### Required work
Below are records. Find each line in them that holds the word "right" and copy it.

### Saved entries
>>>>
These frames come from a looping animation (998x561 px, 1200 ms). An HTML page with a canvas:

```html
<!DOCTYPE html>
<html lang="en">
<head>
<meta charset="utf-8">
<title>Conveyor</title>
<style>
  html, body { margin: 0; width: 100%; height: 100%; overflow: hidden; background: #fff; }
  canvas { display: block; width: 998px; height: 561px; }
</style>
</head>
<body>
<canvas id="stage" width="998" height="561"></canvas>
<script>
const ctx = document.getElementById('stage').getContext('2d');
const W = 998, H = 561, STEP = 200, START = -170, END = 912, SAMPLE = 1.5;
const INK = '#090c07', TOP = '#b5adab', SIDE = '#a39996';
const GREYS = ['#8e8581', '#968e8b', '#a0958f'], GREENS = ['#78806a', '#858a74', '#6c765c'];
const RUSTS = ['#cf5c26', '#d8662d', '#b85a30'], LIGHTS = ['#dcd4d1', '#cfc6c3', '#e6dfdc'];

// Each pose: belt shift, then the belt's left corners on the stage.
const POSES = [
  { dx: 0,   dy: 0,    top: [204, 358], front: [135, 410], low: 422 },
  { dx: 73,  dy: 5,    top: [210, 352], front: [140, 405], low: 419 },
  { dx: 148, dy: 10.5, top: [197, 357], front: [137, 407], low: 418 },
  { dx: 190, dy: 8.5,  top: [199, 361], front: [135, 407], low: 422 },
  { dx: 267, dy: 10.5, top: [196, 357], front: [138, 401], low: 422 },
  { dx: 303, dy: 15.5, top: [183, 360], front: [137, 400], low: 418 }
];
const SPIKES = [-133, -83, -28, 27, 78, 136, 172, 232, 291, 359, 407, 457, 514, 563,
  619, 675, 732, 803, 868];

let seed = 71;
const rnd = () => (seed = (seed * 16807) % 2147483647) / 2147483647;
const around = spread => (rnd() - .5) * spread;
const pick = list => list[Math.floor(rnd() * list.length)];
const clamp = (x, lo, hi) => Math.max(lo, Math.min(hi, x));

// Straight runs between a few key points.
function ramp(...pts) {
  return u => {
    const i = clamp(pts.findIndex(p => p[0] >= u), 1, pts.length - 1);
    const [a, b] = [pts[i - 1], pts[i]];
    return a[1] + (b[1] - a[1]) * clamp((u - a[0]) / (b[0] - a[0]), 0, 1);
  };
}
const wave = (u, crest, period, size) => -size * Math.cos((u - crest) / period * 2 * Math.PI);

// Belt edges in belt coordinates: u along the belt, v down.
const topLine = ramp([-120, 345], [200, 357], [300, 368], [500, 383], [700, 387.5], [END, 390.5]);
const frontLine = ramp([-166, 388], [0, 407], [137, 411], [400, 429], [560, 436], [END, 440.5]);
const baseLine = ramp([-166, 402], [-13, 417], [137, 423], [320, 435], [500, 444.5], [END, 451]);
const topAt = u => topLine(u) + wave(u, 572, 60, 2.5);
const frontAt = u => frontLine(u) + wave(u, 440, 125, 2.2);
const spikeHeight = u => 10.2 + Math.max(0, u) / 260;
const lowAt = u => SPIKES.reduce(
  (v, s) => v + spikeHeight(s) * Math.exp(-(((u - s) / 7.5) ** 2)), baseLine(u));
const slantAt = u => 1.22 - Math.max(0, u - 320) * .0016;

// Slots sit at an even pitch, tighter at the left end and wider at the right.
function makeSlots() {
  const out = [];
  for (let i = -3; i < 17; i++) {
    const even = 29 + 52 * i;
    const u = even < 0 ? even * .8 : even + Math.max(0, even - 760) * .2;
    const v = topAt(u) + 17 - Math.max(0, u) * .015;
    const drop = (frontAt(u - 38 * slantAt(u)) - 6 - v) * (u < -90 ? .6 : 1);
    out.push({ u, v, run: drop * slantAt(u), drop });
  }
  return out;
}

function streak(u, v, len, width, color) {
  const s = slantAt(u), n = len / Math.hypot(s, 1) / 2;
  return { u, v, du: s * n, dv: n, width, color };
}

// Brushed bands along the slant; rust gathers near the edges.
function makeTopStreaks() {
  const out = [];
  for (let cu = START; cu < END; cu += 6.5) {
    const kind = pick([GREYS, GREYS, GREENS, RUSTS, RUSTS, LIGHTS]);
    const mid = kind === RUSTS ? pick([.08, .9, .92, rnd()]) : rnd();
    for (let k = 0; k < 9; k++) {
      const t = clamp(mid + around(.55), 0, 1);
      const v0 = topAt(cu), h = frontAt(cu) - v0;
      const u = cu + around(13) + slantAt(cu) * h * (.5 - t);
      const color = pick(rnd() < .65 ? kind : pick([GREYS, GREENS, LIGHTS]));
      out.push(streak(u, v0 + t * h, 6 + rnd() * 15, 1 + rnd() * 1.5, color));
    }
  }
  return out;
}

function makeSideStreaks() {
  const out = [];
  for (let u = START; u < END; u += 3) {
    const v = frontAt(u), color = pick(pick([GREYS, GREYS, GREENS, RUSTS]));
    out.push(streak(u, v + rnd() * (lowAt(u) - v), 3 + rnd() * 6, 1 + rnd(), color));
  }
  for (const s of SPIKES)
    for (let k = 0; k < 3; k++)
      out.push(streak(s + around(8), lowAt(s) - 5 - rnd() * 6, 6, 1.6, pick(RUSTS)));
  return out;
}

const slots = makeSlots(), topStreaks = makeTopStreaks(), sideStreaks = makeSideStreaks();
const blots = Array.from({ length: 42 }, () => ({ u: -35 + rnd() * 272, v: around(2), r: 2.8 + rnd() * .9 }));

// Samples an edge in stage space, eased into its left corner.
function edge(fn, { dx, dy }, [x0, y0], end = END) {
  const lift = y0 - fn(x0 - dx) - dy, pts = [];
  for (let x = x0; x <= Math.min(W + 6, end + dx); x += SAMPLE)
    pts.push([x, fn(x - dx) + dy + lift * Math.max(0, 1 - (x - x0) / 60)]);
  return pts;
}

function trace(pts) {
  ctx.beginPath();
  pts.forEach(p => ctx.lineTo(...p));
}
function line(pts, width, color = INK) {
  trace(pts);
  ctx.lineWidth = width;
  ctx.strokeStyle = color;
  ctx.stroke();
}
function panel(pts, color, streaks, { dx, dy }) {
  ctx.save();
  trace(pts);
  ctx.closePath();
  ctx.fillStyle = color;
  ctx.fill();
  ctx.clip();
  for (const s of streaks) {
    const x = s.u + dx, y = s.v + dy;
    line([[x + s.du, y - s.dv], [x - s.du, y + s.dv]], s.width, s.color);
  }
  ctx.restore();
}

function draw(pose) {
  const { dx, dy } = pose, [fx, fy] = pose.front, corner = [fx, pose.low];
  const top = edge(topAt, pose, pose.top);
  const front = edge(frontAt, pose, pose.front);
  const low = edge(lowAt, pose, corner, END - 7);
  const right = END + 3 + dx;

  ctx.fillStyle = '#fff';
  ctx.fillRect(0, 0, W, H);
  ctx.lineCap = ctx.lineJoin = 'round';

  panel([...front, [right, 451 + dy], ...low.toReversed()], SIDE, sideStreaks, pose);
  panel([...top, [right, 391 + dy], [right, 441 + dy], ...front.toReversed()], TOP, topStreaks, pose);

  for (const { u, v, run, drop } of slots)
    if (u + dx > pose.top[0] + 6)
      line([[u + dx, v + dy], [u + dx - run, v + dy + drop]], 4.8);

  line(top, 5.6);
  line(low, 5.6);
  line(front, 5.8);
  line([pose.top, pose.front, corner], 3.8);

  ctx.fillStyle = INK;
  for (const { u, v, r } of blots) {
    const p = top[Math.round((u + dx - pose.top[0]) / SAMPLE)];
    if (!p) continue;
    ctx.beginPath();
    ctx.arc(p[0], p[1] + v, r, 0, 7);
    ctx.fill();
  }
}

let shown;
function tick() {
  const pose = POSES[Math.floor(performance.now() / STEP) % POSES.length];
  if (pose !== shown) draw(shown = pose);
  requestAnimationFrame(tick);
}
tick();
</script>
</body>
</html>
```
<<<<
### Exercise response
// Slots sit at an even pitch, tighter at the left end and wider at the right.
  const right = END + 3 + dx;
  panel([...front, [right, 451 + dy], ...low.toReversed()], SIDE, sideStreaks, pose);
  panel([...top, [right, 391 + dy], [right, 441 + dy], ...front.toReversed()], TOP, topStreaks, pose);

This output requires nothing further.